Bernheim Arboretum and Research Forest is bringing the plight of trees to the public’s attention with a new traveling exhibit from The Morton Arboretum, Vanishing Acts: Trees Under Threat. The exhibit opens at Bernheim on March 15 and runs through July 5.
The exhibit will be set up in and around the Two Ponds Loop trail behind the Visitor Center.
Morton Arboretum developed the exhibit and Bernheim worked with Morton to bring it to Kentucky, one of 14 states and 3 countries where it has been displayed.
“Unfortunately large forest blocks dedicated to conservation like Bernheim are becoming more and more rare,” said Dr. Mark Wourms, Bernheim’s executive director. “Thousands of trees disappear from the landscape everyday including right here in Kentucky. Yet trees are vital not only to wildlife but to mankind.”
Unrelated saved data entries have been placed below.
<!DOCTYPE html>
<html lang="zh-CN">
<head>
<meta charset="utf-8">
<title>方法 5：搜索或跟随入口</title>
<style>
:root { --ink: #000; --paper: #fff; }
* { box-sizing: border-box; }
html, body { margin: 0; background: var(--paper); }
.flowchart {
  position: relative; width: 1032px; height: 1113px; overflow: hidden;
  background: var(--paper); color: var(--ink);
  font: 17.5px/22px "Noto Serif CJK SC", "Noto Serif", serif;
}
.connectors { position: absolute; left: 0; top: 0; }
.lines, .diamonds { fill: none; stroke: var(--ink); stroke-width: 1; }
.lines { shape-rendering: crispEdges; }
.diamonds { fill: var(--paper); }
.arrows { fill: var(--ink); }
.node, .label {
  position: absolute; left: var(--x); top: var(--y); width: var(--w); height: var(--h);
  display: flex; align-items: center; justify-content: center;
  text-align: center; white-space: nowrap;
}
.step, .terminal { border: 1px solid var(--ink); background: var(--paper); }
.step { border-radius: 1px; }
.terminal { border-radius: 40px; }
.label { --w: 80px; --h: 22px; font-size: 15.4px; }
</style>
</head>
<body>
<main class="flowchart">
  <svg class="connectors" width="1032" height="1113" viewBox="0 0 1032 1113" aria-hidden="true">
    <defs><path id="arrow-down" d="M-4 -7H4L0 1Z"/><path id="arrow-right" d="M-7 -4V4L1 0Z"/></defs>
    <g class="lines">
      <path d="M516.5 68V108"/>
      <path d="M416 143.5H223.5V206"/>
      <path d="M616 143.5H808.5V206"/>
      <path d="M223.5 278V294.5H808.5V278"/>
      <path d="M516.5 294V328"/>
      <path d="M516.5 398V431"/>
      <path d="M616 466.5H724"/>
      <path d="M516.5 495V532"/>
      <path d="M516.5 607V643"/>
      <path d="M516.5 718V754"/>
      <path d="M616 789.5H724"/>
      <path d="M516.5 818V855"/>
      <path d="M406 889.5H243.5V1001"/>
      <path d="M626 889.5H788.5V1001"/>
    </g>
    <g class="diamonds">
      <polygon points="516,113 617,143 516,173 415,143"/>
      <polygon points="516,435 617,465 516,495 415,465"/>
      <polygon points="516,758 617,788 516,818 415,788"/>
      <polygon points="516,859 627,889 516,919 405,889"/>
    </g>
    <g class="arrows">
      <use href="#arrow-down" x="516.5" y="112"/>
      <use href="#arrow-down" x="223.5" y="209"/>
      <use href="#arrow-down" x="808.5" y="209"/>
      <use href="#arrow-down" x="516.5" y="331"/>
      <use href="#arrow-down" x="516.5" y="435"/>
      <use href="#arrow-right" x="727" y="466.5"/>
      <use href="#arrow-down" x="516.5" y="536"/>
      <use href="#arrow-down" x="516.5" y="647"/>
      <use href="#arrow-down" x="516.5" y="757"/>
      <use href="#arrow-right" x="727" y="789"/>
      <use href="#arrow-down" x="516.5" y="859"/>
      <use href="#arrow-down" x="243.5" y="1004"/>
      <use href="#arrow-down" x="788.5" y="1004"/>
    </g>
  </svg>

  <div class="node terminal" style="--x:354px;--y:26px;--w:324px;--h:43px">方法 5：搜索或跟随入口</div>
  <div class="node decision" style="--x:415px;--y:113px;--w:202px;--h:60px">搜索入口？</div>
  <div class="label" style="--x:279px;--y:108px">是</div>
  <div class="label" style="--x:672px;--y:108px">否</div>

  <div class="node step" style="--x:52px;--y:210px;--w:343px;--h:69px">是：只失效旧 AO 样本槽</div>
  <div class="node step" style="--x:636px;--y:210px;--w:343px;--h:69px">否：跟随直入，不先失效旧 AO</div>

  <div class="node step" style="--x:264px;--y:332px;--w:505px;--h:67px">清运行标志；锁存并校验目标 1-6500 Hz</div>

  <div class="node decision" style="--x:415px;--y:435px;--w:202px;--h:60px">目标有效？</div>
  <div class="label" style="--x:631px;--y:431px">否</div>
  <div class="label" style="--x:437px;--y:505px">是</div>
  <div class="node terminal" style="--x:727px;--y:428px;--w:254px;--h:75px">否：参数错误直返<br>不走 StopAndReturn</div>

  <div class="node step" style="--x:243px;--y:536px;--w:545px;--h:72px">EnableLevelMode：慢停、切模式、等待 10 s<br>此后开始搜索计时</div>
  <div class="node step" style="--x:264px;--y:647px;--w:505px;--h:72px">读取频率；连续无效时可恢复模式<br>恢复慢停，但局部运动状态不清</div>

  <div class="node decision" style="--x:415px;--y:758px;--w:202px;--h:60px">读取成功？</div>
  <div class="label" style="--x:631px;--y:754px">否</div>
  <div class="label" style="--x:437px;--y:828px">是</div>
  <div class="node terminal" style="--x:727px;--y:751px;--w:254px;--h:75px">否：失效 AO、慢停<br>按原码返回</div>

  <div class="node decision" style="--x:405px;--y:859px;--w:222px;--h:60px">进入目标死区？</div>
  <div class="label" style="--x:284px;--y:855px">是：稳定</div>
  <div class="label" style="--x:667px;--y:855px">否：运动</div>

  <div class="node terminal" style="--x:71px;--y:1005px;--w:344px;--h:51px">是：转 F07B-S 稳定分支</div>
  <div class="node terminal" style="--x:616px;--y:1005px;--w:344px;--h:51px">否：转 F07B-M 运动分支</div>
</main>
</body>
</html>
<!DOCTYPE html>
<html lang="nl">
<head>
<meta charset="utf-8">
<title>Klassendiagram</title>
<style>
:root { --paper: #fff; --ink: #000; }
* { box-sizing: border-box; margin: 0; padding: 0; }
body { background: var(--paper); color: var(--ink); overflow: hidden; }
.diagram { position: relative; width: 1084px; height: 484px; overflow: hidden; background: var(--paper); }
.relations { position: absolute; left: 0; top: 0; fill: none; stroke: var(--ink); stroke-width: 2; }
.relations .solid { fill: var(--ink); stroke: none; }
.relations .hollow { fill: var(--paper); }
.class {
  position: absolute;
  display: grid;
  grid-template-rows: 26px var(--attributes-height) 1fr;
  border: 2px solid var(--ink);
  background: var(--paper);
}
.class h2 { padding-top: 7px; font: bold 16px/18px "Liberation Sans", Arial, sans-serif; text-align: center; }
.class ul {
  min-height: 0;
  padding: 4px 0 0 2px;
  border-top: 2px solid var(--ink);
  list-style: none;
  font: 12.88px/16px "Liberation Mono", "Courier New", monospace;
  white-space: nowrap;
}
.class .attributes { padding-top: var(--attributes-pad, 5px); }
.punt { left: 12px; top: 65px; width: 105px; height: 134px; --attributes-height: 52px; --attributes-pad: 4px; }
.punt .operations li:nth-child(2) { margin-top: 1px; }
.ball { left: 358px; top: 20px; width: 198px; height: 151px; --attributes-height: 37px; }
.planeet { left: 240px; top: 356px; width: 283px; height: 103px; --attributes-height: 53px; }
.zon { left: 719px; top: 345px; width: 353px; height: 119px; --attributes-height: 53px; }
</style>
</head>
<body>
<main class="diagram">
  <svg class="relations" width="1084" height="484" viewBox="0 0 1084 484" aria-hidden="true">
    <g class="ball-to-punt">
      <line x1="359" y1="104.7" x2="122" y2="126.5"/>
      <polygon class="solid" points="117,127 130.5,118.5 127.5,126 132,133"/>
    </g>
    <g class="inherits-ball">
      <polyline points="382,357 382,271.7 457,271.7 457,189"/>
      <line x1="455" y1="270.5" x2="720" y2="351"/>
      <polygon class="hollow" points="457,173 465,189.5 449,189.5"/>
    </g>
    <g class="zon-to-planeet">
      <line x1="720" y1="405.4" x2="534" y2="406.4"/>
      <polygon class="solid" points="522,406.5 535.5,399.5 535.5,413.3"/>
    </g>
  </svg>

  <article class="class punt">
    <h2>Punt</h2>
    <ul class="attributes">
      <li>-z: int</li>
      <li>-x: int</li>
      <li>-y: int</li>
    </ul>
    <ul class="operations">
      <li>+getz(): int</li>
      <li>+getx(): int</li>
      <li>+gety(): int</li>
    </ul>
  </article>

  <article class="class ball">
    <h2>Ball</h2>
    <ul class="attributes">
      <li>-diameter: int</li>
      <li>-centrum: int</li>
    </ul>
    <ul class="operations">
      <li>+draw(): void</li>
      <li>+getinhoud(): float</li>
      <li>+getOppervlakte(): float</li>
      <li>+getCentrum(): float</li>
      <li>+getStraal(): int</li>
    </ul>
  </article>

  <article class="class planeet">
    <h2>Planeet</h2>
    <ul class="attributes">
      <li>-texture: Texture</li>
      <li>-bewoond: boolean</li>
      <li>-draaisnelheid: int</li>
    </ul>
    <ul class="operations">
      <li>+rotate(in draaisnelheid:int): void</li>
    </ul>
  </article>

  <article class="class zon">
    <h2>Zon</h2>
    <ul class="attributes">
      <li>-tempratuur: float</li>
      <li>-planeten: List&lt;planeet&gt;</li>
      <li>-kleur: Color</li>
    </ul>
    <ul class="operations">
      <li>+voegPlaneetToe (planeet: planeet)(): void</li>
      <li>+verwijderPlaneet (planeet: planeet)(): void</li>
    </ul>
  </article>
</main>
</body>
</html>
While the public often thinks of animals as endangered, it doesn’t consider trees the same way. There are less than 100 mature Wollemi Pines in the wild, compared to 2,500 mature wild giant pandas. In fact, according to the World List of Threatened Trees, more than 8,000 tree species (10 percent of the world’s total) are threatened with extinction.
Wourms said that Berheim wants to inspire people to save trees and show how they enrich our lives.
Visitors will be invited to embark upon a global journey exploring compelling tree stories from around the world. 15 trees, including the Wollemi Pine, are featured in the exhibit. Bernheim horticulturists have actively sought out each these rare trees and will include them in the exhibit. To further enhance the exhibit, Bernehim is adding trees native to Kentucky that are vulnerable.
The exhibit also calls attention to the many threats facing trees today, including unsustainable harvesting, land-use changes, invasive species, climate change, and pollution. It also acknowledges how we have to balance immediate human needs with long-term sustainability.
“The exhibit will help people understand why we all must protect trees, and how everyone can act as a champion for trees,” said Wourms. “It doesn’t have to be on the scale of Bernheim. Everyone can play a part in their own back yard, place of business or local community.”
That includes businesses like LG&E-KU that is helping to sponsor the exhibit.
In addition to the exhibit, Bernheim is offering a wide array of programming and events with a focus on trees. Be sure to check back at bernheim.org for more information on complementary programing, as well as an ongoing blog series that features updates on the exhibit and profiles each of the rare trees featured in the exhibit.
And mark your calendars now for the public opening event set for April 2. More details are coming soon.
Note – Funding for this exhibit comes from The Morton Arboretum and the U.S. Institute for Museum and Library Services, Museums for America Grant Program. The Morton Arboretum developed and produced the exhibit in association with the Global Trees Campaign, a partnership between Fauna and Flora International and Botanic Gardens Conservation International.